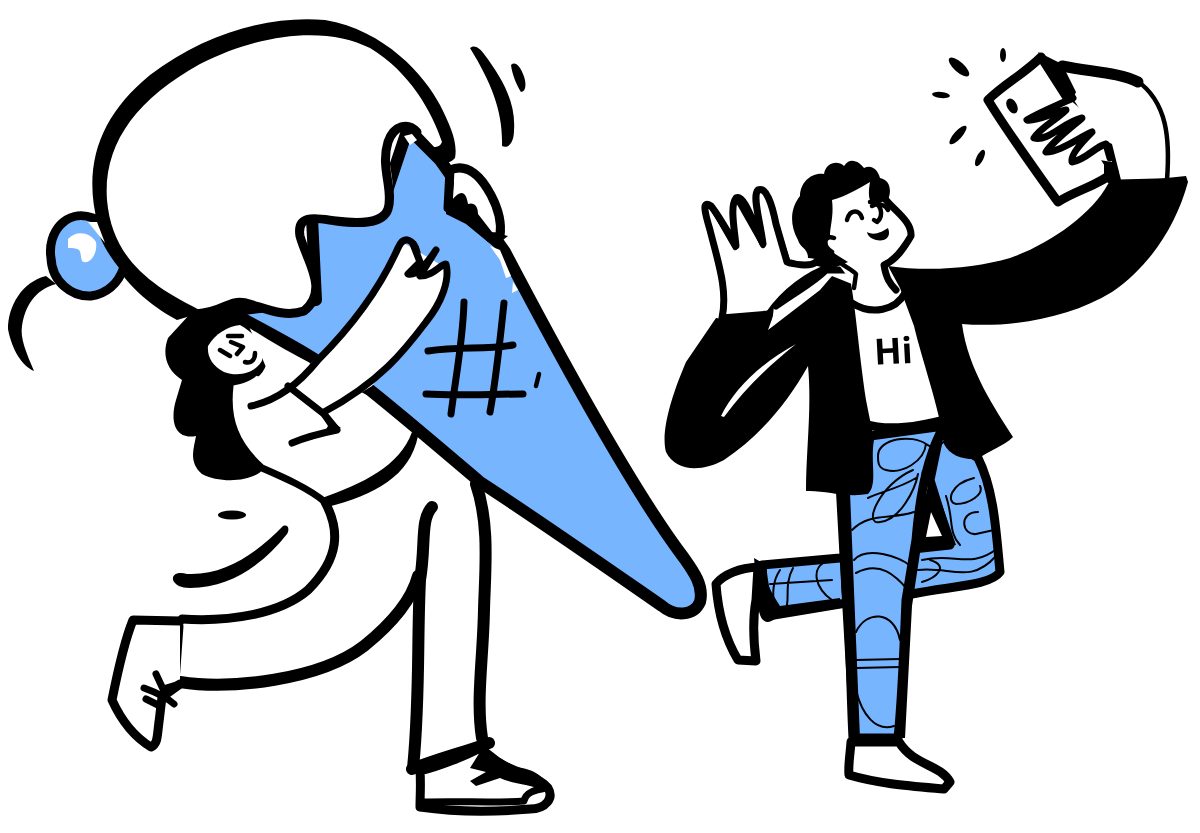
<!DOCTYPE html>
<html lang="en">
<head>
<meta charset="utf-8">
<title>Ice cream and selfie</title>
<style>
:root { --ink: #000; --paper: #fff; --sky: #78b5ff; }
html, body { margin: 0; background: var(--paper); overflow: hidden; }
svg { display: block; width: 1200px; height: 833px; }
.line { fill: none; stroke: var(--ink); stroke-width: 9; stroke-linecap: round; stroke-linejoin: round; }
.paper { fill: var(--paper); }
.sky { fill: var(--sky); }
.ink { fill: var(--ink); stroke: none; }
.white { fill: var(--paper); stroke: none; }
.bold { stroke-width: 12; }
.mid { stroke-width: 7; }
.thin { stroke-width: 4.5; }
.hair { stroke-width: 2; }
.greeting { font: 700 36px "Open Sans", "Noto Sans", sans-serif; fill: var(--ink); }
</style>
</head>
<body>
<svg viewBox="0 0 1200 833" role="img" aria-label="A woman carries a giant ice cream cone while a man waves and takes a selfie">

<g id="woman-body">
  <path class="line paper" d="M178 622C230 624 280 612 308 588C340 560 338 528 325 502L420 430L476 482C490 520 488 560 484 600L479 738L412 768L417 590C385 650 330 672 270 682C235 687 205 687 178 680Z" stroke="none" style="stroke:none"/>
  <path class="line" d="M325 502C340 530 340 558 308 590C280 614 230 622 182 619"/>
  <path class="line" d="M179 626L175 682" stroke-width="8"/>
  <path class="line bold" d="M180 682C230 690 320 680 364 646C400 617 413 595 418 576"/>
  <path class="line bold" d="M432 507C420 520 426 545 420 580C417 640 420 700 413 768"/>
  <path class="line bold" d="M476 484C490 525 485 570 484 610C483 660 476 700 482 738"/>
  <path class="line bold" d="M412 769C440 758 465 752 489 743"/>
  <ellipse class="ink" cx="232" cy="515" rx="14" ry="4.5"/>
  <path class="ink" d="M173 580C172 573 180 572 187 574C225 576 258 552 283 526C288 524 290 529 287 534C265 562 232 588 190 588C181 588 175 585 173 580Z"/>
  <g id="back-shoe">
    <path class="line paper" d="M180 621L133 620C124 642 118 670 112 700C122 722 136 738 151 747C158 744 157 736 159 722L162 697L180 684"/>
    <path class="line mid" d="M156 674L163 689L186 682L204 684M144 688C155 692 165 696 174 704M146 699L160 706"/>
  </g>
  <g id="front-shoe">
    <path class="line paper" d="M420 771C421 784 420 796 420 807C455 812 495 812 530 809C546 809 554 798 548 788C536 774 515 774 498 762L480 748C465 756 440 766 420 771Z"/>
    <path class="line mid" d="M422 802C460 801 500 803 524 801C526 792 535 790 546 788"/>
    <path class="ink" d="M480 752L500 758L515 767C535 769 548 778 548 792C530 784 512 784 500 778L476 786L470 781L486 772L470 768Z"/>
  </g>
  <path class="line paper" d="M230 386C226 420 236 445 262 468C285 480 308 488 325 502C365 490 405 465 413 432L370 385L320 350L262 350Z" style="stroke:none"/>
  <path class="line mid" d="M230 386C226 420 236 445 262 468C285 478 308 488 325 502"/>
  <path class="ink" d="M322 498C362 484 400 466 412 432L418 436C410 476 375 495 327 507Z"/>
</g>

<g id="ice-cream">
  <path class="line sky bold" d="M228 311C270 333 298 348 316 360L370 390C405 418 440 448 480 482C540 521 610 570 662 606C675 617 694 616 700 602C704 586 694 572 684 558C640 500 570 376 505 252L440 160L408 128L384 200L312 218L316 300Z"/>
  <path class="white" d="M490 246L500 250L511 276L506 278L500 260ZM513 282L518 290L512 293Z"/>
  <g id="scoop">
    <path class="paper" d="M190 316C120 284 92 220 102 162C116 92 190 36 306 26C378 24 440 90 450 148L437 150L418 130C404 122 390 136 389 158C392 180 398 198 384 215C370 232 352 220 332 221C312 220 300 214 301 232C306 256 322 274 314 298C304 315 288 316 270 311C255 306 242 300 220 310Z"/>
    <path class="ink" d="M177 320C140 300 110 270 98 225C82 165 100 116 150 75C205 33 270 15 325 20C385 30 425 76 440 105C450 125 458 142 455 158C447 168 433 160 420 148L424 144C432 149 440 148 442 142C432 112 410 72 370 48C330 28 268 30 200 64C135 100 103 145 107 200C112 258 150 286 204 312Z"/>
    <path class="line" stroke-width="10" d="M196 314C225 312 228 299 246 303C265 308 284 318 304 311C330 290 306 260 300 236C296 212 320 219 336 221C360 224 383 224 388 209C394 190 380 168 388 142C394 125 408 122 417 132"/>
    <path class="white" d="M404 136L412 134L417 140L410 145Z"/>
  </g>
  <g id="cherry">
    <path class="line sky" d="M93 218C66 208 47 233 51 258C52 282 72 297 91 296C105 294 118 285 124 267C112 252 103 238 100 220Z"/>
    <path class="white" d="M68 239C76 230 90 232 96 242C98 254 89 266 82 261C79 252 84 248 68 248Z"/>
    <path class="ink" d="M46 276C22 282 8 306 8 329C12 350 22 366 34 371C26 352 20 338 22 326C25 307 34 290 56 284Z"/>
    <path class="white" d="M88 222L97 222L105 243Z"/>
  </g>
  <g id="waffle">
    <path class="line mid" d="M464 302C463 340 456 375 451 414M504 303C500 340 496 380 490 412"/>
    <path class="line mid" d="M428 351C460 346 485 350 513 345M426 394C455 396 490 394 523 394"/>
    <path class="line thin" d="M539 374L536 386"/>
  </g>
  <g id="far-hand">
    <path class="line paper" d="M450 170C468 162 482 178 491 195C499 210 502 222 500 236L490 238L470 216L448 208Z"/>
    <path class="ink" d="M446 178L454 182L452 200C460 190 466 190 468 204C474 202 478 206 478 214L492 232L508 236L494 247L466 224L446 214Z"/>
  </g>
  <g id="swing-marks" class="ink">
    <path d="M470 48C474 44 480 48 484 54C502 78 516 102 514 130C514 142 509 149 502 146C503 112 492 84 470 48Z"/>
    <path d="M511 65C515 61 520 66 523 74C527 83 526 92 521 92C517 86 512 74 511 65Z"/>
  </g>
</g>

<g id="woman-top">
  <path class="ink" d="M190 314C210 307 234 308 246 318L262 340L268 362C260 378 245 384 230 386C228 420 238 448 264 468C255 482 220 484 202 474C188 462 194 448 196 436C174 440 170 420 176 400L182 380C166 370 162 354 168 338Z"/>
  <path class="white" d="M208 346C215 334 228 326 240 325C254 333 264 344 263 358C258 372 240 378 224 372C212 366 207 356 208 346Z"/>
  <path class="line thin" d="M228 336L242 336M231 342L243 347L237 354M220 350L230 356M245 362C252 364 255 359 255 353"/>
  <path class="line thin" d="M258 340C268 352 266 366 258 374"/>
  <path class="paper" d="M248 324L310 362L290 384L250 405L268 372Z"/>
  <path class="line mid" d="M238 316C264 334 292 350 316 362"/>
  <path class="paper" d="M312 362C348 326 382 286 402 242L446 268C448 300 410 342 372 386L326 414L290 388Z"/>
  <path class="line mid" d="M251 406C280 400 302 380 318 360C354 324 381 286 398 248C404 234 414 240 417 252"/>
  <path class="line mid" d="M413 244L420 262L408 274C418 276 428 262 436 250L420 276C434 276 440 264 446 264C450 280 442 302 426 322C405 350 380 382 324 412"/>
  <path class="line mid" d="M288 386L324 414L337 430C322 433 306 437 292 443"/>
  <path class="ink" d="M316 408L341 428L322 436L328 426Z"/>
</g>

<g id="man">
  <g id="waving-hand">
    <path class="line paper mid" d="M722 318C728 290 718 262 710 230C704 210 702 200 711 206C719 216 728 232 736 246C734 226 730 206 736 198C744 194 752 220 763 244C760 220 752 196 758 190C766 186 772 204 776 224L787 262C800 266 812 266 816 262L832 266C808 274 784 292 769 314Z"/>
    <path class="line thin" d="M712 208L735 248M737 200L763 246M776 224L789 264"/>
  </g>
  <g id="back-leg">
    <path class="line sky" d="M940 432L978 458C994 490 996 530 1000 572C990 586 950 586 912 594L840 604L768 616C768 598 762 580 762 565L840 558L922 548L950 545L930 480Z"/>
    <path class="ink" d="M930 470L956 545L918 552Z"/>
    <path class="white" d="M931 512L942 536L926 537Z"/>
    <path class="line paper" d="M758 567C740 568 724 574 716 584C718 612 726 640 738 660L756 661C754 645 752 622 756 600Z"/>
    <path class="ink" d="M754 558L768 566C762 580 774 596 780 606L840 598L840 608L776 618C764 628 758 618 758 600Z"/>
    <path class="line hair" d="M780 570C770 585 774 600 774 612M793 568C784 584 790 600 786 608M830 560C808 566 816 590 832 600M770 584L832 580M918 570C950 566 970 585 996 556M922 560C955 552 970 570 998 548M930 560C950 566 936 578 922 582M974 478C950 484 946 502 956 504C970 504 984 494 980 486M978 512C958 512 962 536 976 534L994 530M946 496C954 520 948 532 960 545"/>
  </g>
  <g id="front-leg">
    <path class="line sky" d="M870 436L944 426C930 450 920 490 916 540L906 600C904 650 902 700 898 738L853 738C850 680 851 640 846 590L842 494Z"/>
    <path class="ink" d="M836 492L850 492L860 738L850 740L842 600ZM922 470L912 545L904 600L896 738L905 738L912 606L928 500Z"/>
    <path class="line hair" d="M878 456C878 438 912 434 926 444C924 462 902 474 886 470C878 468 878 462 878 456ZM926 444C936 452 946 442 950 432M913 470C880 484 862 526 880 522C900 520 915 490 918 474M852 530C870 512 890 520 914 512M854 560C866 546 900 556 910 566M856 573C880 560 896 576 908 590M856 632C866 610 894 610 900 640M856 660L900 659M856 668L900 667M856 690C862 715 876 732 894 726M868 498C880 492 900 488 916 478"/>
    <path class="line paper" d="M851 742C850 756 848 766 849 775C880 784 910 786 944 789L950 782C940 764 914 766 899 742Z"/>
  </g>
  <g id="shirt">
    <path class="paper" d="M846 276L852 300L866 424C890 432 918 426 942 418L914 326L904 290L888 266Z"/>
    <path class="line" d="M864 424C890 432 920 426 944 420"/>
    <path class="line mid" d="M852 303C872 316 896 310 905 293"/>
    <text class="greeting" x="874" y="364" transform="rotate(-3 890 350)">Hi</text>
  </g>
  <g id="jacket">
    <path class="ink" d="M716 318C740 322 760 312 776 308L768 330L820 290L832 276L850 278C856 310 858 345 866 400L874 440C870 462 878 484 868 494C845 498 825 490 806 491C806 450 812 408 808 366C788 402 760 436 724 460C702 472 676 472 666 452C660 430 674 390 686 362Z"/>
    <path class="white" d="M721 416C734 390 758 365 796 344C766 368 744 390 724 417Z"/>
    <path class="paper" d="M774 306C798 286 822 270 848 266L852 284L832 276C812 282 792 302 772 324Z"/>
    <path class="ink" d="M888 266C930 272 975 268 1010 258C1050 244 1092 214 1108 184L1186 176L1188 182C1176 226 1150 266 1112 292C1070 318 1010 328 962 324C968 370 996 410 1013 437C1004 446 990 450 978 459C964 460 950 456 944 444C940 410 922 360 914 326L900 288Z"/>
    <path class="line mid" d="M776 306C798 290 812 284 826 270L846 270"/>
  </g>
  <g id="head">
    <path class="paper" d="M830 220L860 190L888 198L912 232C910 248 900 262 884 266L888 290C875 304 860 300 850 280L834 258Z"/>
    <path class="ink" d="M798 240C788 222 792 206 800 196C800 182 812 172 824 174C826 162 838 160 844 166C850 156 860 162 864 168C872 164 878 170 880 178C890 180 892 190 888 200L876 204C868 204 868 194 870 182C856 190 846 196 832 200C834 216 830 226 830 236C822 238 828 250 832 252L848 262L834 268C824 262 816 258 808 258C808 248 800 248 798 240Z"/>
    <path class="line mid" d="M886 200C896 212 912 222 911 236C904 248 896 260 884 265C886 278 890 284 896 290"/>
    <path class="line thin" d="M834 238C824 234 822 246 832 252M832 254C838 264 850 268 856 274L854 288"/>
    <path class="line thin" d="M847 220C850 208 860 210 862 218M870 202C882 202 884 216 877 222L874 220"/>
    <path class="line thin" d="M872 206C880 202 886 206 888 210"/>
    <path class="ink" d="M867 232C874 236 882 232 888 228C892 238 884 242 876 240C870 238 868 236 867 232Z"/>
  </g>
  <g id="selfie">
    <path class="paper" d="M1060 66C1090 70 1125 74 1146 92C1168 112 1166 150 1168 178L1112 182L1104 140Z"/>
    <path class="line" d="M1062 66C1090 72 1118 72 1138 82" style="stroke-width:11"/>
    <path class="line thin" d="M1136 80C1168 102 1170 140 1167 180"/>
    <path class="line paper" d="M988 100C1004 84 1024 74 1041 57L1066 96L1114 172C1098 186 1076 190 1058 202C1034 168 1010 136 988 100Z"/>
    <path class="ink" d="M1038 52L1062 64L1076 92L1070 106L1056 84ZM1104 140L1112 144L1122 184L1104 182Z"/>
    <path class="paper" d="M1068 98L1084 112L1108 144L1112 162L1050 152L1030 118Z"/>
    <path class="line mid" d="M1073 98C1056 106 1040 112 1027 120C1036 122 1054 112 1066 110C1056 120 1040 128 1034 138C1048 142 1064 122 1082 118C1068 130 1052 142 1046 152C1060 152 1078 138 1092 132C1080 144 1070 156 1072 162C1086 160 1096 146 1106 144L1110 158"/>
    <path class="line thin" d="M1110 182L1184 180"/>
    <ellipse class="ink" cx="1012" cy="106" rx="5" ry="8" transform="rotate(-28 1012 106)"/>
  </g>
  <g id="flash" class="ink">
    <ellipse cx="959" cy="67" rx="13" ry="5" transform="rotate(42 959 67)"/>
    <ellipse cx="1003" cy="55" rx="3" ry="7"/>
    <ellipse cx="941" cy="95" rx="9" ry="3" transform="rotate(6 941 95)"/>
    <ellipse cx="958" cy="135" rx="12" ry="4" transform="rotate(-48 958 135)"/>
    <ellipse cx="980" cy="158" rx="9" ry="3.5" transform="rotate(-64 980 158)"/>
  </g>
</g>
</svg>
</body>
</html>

◆ ◆ ◆ ◆ ◆

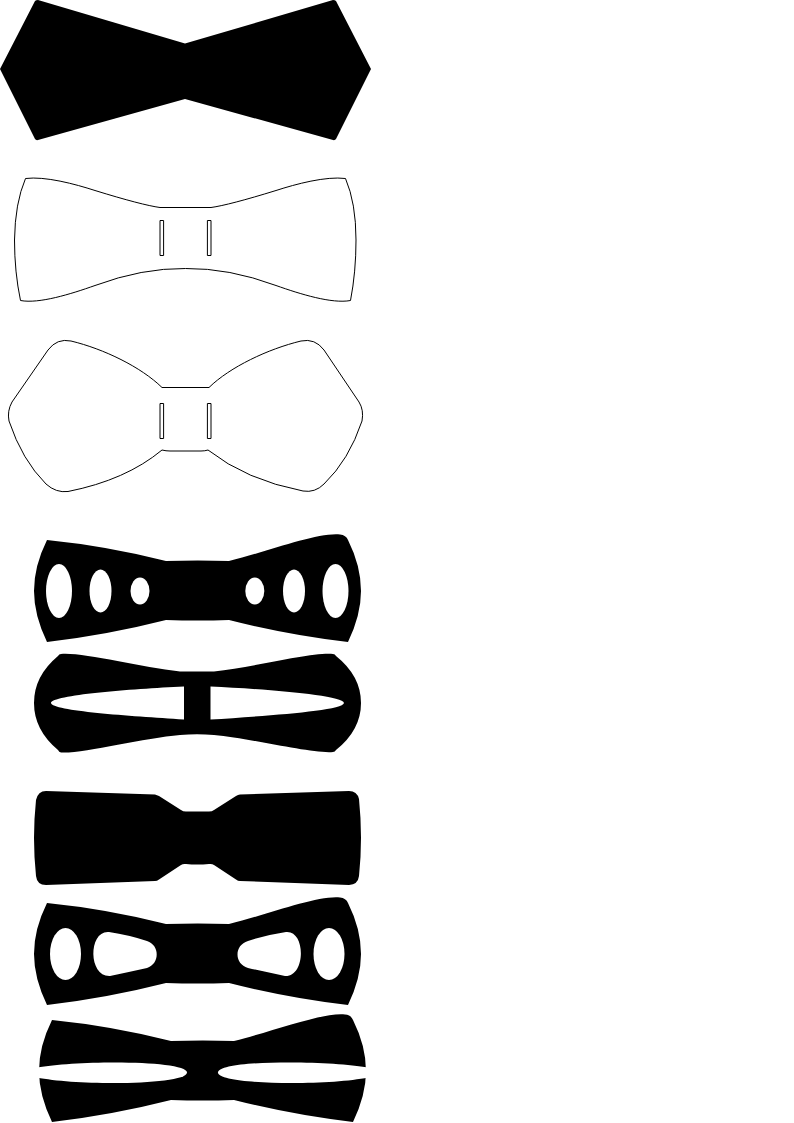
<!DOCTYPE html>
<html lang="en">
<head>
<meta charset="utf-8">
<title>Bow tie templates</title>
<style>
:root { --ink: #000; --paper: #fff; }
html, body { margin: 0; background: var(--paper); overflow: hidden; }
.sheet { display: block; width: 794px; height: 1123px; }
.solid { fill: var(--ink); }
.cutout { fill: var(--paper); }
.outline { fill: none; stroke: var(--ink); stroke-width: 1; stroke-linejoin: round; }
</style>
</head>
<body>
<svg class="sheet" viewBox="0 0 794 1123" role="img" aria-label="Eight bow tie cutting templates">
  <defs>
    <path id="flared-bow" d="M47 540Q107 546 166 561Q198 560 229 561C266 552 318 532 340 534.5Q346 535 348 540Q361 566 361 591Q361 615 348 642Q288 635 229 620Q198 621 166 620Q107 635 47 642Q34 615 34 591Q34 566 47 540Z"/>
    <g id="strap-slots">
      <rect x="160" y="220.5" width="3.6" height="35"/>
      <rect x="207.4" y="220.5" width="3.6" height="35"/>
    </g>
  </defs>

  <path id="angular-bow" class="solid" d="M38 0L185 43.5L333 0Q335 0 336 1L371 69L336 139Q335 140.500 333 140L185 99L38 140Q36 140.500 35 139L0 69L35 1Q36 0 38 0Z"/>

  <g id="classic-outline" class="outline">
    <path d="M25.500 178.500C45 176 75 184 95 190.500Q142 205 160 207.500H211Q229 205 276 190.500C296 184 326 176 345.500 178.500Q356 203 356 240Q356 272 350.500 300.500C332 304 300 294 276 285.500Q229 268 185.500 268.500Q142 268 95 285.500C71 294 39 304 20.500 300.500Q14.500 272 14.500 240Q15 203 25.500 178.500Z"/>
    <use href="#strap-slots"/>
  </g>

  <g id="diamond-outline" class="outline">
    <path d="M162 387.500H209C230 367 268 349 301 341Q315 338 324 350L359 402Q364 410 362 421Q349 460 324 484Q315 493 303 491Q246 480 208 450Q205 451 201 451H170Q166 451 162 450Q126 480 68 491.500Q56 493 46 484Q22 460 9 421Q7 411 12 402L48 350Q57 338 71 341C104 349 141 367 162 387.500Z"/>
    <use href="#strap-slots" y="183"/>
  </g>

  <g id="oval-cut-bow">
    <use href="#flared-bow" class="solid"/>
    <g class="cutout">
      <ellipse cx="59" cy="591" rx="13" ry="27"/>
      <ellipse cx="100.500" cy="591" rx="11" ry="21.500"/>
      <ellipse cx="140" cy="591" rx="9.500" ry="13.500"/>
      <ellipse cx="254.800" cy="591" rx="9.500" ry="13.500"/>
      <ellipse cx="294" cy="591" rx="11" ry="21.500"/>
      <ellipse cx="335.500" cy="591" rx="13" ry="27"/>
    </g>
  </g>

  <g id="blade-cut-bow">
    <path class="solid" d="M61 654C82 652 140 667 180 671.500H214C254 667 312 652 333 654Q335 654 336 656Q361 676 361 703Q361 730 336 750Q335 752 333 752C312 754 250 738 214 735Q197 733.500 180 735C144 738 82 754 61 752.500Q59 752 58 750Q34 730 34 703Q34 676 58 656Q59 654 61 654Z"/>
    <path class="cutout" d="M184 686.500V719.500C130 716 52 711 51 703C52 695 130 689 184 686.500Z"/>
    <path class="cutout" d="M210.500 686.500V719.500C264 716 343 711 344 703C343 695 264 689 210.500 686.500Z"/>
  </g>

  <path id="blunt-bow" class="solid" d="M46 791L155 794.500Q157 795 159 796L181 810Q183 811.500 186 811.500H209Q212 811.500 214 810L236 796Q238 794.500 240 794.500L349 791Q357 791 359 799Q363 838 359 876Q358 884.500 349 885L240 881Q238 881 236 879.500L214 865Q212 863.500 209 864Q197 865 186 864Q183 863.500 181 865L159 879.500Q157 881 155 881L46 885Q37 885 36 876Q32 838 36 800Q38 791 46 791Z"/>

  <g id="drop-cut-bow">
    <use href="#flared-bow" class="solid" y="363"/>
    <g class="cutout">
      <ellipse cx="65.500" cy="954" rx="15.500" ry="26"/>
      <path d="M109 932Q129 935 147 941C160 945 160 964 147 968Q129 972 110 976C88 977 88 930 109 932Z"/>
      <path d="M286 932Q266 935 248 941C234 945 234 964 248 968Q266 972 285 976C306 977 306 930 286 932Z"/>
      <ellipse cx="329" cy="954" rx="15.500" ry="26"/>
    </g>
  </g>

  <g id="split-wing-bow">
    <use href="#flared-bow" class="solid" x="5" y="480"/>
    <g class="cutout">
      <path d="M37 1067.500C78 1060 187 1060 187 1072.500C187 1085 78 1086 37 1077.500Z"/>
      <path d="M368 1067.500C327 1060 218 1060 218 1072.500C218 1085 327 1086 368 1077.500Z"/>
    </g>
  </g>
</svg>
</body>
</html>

◆ ◆ ◆ ◆ ◆

All lines in the listing above between the line with "622C230 624 280" and the line with "502C340 530 340", inclusive, should be set down exactly, and no line outside that range.

  <path class="line paper" d="M178 622C230 624 280 612 308 588C340 560 338 528 325 502L420 430L476 482C490 520 488 560 484 600L479 738L412 768L417 590C385 650 330 672 270 682C235 687 205 687 178 680Z" stroke="none" style="stroke:none"/>
  <path class="line" d="M325 502C340 530 340 558 308 590C280 614 230 622 182 619"/>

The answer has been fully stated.